Seen above, the stamp can be found on breads, whole wheat pastas, cereals and several other food items. Introduced in 2006, the Whole Grain Stamp was created by the Whole Grains Council to help consumers identify which products contain certified amounts of whole grains. This humble little label makes life much easier for those of us trying to spot whole grain foods. Just make sure to look for the little yellow label featuring a sheaf of grain and a bold black border.

There are two different types of stamps to look out for: the "Basic Stamp" and the "100% Stamp."

100% Stamp
This one's easy. If a product bears this stamp, all of its grain ingredients are whole grains. These products are also guaranteed to contain at least 16 grams of whole grain per serving.

Basic Stamp
This one's a little trickier. Products labeled with this stamp contain at least 8 grams of whole grains per serving, but the product doesn't necessarily contain only whole grains -- it may also contain some refined grains. So even if a product has large amounts of whole grains, it must use the Basic Stamp if it also contains extra bran, germ or refined flour.

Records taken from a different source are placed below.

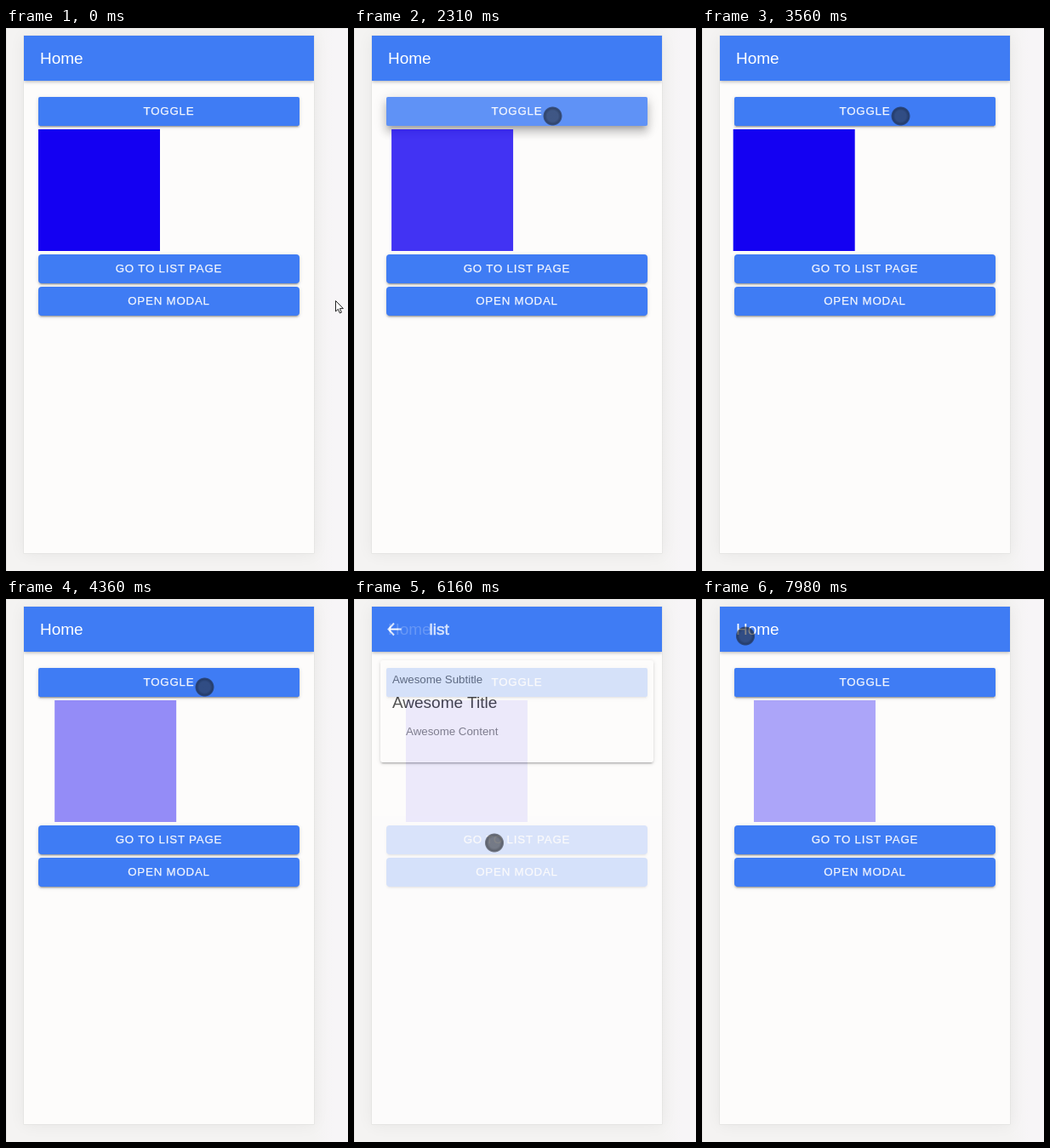
These frames come from a looping animation (402 px wide and 638 px high, 8000 ms). An HTML page:

```html
<!DOCTYPE html>
<html lang="en">
<head>
<meta charset="utf-8">
<title>Home</title>
<style>
  html, body { margin: 0; width: 100%; height: 100%; overflow: hidden; }
  body {
    position: relative;
    background: linear-gradient(90deg, #e9e8e8 1px, #f4f3f2 1px 362px, #f7f5f7 385px);
    font: 13.3px/20px "Liberation Sans", Arial, sans-serif;
  }
  body::before { content: ""; position: absolute; inset: 0 0 auto; height: 1px; background: #e9e8e8; }
  div, svg { position: absolute; }
  #phone {
    left: 21px; top: 9px; width: 340.5px; height: 608px; background: #fdfcfb;
    box-shadow: 0 0 0 .5px #dededc, 0 1px 18px rgba(0, 0, 0, .06);
  }
  .page { inset: 0; overflow: hidden; background: #fdfcfb; }
  .header {
    left: 0; top: 0; width: 100%; height: 53px; background: #3f7cf4;
    box-shadow: 0 1px 4px rgba(0, 0, 0, .3);
  }
  .label { white-space: nowrap; }
  .title { font-size: 19px; color: #fff; top: 16.5px; }
  .button {
    left: 17px; width: 307px; height: 34px; border-radius: 4px; overflow: hidden;
    background: #3f7cf4; color: #f3f6fd; text-align: center; line-height: 33px;
    letter-spacing: .8px; -webkit-text-stroke: .25px;
    box-shadow: 0 3px 1px -2px rgba(0,0,0,.2), 0 2px 2px rgba(0,0,0,.14), 0 1px 5px rgba(0,0,0,.12);
  }
  .button.active {
    box-shadow: 0 5px 5px -3px rgba(0,0,0,.2), 0 8px 10px 1px rgba(0,0,0,.14), 0 3px 14px 2px rgba(0,0,0,.12);
  }
  .ripple { border-radius: 50%; background: #fff; opacity: 0; }
  #square { left: 17px; top: 110px; width: 142.5px; height: 142.5px; background: #1400f2; }
  .card {
    left: 10px; top: 63px; width: 321px; height: 120px; border-radius: 3px; background: #fdfcfb;
    box-shadow: 0 3px 1px -2px rgba(0,0,0,.2), 0 2px 2px rgba(0,0,0,.14), 0 1px 5px rgba(0,0,0,.14);
  }
  #touch {
    left: -11.5px; top: -11.5px; width: 23px; height: 23px; border-radius: 50%;
    background: radial-gradient(closest-side, rgba(38,40,44,.56) 55%, rgba(22,24,28,.64) 82%, rgba(22,24,28,.5) 92%, transparent);
  }
  #arrow { left: 0; top: 0; }
</style>
</head>
<body>
<div id="phone">
  <div class="page">
    <div class="header"><div class="label title" style="left:19px">Home</div></div>
    <div class="button" id="toggle" style="top:72px;border-radius:2px">TOGGLE<div class="ripple"></div></div>
    <div class="button" id="goList" style="top:256.5px">GO TO LIST PAGE<div class="ripple"></div></div>
    <div class="button" style="top:294.5px">OPEN MODAL</div>
    <div id="square"></div>
  </div>
  <div class="page" id="list">
    <div class="header">
      <svg width="60" height="53" fill="none" stroke="#fff" stroke-width="2">
        <path d="M26 19.5L19.5 26.5L26 33.5M19.5 26.5H34.5"/>
      </svg>
      <div id="back"><div class="ripple"></div></div>
      <div class="label title" style="left:67.5px;-webkit-text-stroke:.6px">list</div>
    </div>
    <div class="card">
      <div class="label" style="left:14px;top:12.5px;color:#666">Awesome Subtitle</div>
      <div class="label" style="left:14px;top:40px;font-size:19px;color:#262626">Awesome Title</div>
      <div class="label" style="left:30px;top:73.5px;color:#737373">Awesome Content</div>
    </div>
  </div>
</div>
<div id="cursor">
  <div id="touch"></div>
  <svg id="arrow" width="12" height="18">
    <path d="M.5.5V13L3.4 10.3L5.4 15L7.4 14.1L5.4 9.6H9.4Z" fill="#fff" stroke="#222"/>
  </svg>
</div>
<script>
const LOOP = 8000, CYCLE = 1500, PLAY = 2055, PAUSE = 4567;
const $ = id => document.getElementById(id);
const ramp = (t, from, to) => Math.min(1, Math.max(0, (t - from) / (to - from)));
const smooth = p => p * p * (3 - 2 * p);

// Pointer moves: start, end, x, y
const moves = [
  [20, 290, 237, 310], [600, 710, 225, 235], [980, 1110, 213, 127], [1420, 1620, 233, 103],
  [5000, 5420, 164.5, 286], [6600, 6690, 101, 122], [6910, 7180, 50.5, 43]
];

function drawCursor(t) {
  let x = 387, y = 320;
  for (const [from, to, nextX, nextY] of moves) {
    const p = smooth(ramp(t, from, to));
    x += (nextX - x) * p;
    y += (nextY - y) * p;
  }
  const inside = x < 362;
  $("cursor").style.transform = `translate(${x}px, ${y}px)`;
  $("touch").style.display = inside ? "" : "none";
  $("arrow").style.display = inside ? "none" : "";
}

// Ripple grows from (x, y) inside its host, holds, then fades
function drawPress(id, t, start, x, y, radius) {
  const host = $(id), ripple = host.querySelector(".ripple").style;
  const r = radius * (.1 + .9 * ramp(t, start, start + 225));
  ripple.left = x - r + "px";
  ripple.top = y - r + "px";
  ripple.width = ripple.height = 2 * r + "px";
  ripple.opacity = .17 * ramp(t, start, start + 75) * (1 - ramp(t, start + 450, start + 600));
  host.classList.toggle("active", t > start + 100 && t < start + 500);
}

function drawSquare(t) {
  const playing = t >= PLAY;
  const u = (Math.min(t, PAUSE) - PLAY) % CYCLE / CYCLE;
  const p = playing ? 1.52 * u - .52 * u * u : 0;
  const x = playing ? -1.5 + 31 * p : 0;
  $("square").style.transform = `translateX(${x}px)`;
  $("square").style.opacity = 1 - .83 * p;
}

function draw(t) {
  drawCursor(t);
  drawPress("toggle", t, t < 4000 ? 1910 : 4420, 195, 22, 230);
  drawPress("goList", t, 5640, 126, 20, 230);
  drawPress("back", t, 7490, 27, 26.5, 22);
  drawSquare(t);
  $("list").style.opacity = ramp(t, 5900, 6230) * (1 - ramp(t, 7640, 7975));
}

const began = performance.now();
(function frame() {
  draw((performance.now() - began) % LOOP);
  requestAnimationFrame(frame);
})();
</script>
</body>
</html>
```
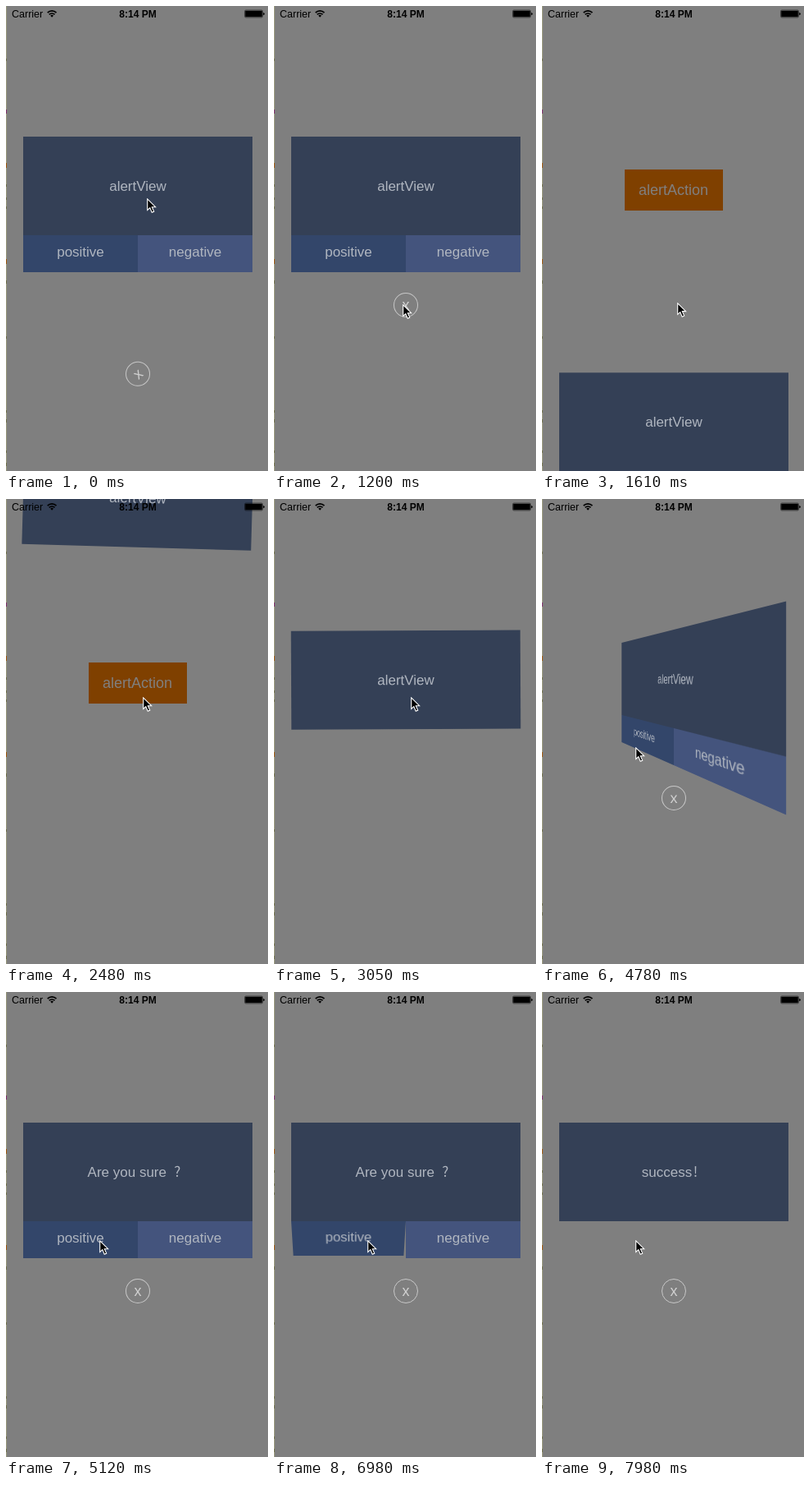
Animation, 320 px wide and 566 px high, one loop 8000 ms. Source, as an HTML page:

```html
<!DOCTYPE html>
<html lang="en">
<head>
<meta charset="utf-8">
<style>
html, body { margin: 0; width: 100%; height: 100%; overflow: hidden; }
body { position: relative; background: #fff; font: 17px "Liberation Sans", Arial, sans-serif; }
div, svg { position: absolute; white-space: nowrap; }
.box { text-align: center; color: #b0b6c0; }
#action { left: 101px; top: 199px; width: 119px; height: 50px; padding-right: 1px; background: #ff8000; color: #fff; font-size: 18px; line-height: 50px; }
#dim { inset: 0; background: #000; }
#alert { left: 21px; top: 159px; width: 280px; height: 120px; }
#message { inset: 0; line-height: 122px; background: #344056; }
.button { top: 120px; width: 140px; height: 45px; line-height: 41px; transform-origin: 50% 0; }
#positive { left: 0; background: #33466a; }
#negative { left: 140px; background: #44547d; }
#close { left: 146px; top: 349px; width: 28px; height: 28px; border: 1px solid #c8c8c8; border-radius: 50%; color: #d0d0d0; font-size: 18px; line-height: 28px; }
i { display: inline-block; width: 17px; line-height: 1; font: 300 17px/1 "Noto Sans CJK SC", "Noto Sans CJK", sans-serif; }
.left { text-align: left; text-indent: 1.5px; }
#status { inset: 0; }
#cursor { left: 0; top: 0; }
</style>
</head>
<body>
<div id="action" class="box">alertAction</div>
<div id="dim"></div>
<div id="alert">
  <div id="message" class="box"></div>
  <div id="positive" class="box button">positive</div>
  <div id="negative" class="box button">negative</div>
</div>
<div id="close" class="box">x</div>
<svg id="status" width="320" height="566" font-size="12.5">
  <path d="M.5 0V566" stroke="#98987c"/>
  <path d="M.5 126v5" stroke="#80306c"/>
  <path d="M.5 191v6M.5 308v6" stroke="#a05a10"/>
  <path d="M.5 64v3M.5 217v3M.5 233v3M.5 244v3M.5 334v4M.5 402v3M.5 492v3M.5 503v4M.5 541v3M.5 556v4" stroke="#70704c"/>
  <text x="7" y="13.5">Carrier</text>
  <text x="161" y="13.5" text-anchor="middle" font-weight="bold" font-size="12">8:14 PM</text>
  <path d="M50.7 8.2a7.6 7.6 0 0 1 10.8 0M52.7 10.4a4.8 4.8 0 0 1 6.8 0" fill="none" stroke="#000" stroke-width="1.7"/>
  <path d="M56.1 13.8l-1.9-2a2.7 2.7 0 0 1 3.8 0z"/>
  <rect x="291.5" y="5" width="22" height="9" rx="1.5" fill="none" stroke="#000" stroke-width=".5"/>
  <rect x="292.2" y="5.7" width="20.6" height="7.6" rx=".8"/>
  <path d="M314.2 8a1.5 1.5 0 0 1 0 3.2z"/>
</svg>
<svg id="cursor" width="14" height="20">
  <path d="M.7 .9V14.4L3.8 11.6L6.2 17.2L8.7 16.1L6.3 10.7H10.6Z" stroke="#fff" stroke-width="1.1"/>
</svg>
<script>
const LOOP = 8000, FALL = 1351, SHOW = 2456, CLOSE_IN = 3546;
const el = id => document.getElementById(id);
const [dim, alertBox, message, positive, negative, closeButton, cursor] =
  ['dim', 'alert', 'message', 'positive', 'negative', 'close', 'cursor'].map(el);

const MESSAGES = [
  'alertView',
  'Are you sure&nbsp;<i>?</i>&nbsp;',
  'success<i class="left">!</i>'
];

// time, x, y
const CURSOR_PATH = [
  [0, 172, 234], [420, 172, 235], [620, 176, 258], [810, 179, 295],
  [1000, 171, 342], [1200, 157, 363], [1380, 160, 363], [1610, 165, 361],
  [1750, 165, 355], [1980, 165, 308], [2180, 166, 258], [2240, 167, 247],
  [2300, 167, 241], [3850, 167, 241], [4080, 144, 278], [4360, 114, 302], [LOOP, 114, 302]
];

const progress = (t, start, duration) => Math.min(1, Math.max(0, (t - start) / duration));
const ease = u => u * u * (3 - 2 * u);

// Damped snap: remaining distance and swing angle
function snap(ms, distance, swing) {
  const s = Math.max(0, ms) / 1000;
  return {
    y: distance * Math.exp(-9 * s) * Math.cos(6 * s),
    angle: swing * Math.exp(-6 * s) * Math.sin(7 * s)
  };
}

const fall = t => ({ y: 4250 * ((t - FALL) / 1000) ** 2, angle: 0 });

// Tilts the panel to 60 degrees and back
function flip(t, start) {
  const u = progress(t, start, 500);
  return 60 * ease(1 - Math.abs(2 * u - 1));
}

function foldButton(node, t, opening, folding) {
  let folded = 0;
  if (t >= SHOW) folded = t < 5000 ? 1 - ease(progress(t, opening, 85)) : ease(progress(t, folding, 190));
  node.style.visibility = folded >= 1 ? 'hidden' : 'visible';
  node.style.transform = folded ? `perspective(300px) rotateX(${-90 * folded}deg)` : 'none';
}

function moveCursor(t) {
  const i = CURSOR_PATH.findIndex(p => p[0] > t);
  const [t0, x0, y0] = CURSOR_PATH[i - 1], [t1, x1, y1] = CURSOR_PATH[i];
  const u = (t - t0) / (t1 - t0);
  cursor.style.transform = `translate(${x0 + (x1 - x0) * u}px, ${y0 + (y1 - y0) * u}px)`;
}

let shown = -1;
function render(t) {
  const panel = t < FALL ? { y: 0, angle: 0 } : t < SHOW ? fall(t) : snap(t - SHOW, -279, 11);
  const tilt = flip(t, 4590) + flip(t, 7475);
  alertBox.style.transform =
    `translateY(${panel.y}px) rotate(${panel.angle}deg)` +
    (tilt ? ` perspective(300px) rotateY(${-tilt}deg)` : '');

  const current = t < 4840 ? 0 : t < 7725 ? 1 : 2;
  if (current !== shown) message.innerHTML = MESSAGES[shown = current];

  foldButton(positive, t, 3075, 6932);
  foldButton(negative, t, 3310, 7155);

  const knob = t < FALL ? snap(t + 88, 217, -122)
    : t < SHOW ? fall(t) : snap(t - CLOSE_IN, 217, -122);
  closeButton.style.transform = `translateY(${knob.y}px) rotate(${knob.angle}deg)`;

  dim.style.opacity = t < SHOW ? 0.5 * (1 - ease(progress(t, 1660, 490))) : 0.5;
  moveCursor(t);
}

function tick() {
  render(performance.now() % LOOP);
  requestAnimationFrame(tick);
}
tick();
</script>
</body>
</html>
```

Each of these stamps display the number of grams of whole grains contained in one serving of the product. And because the stamp also reminds you that you should aim for eating 48 grams or more of whole grains every day, it couldn't be easier to make sure you're getting your daily dose.

Have you ever seen this stamp on your food products? Leave us a comment below.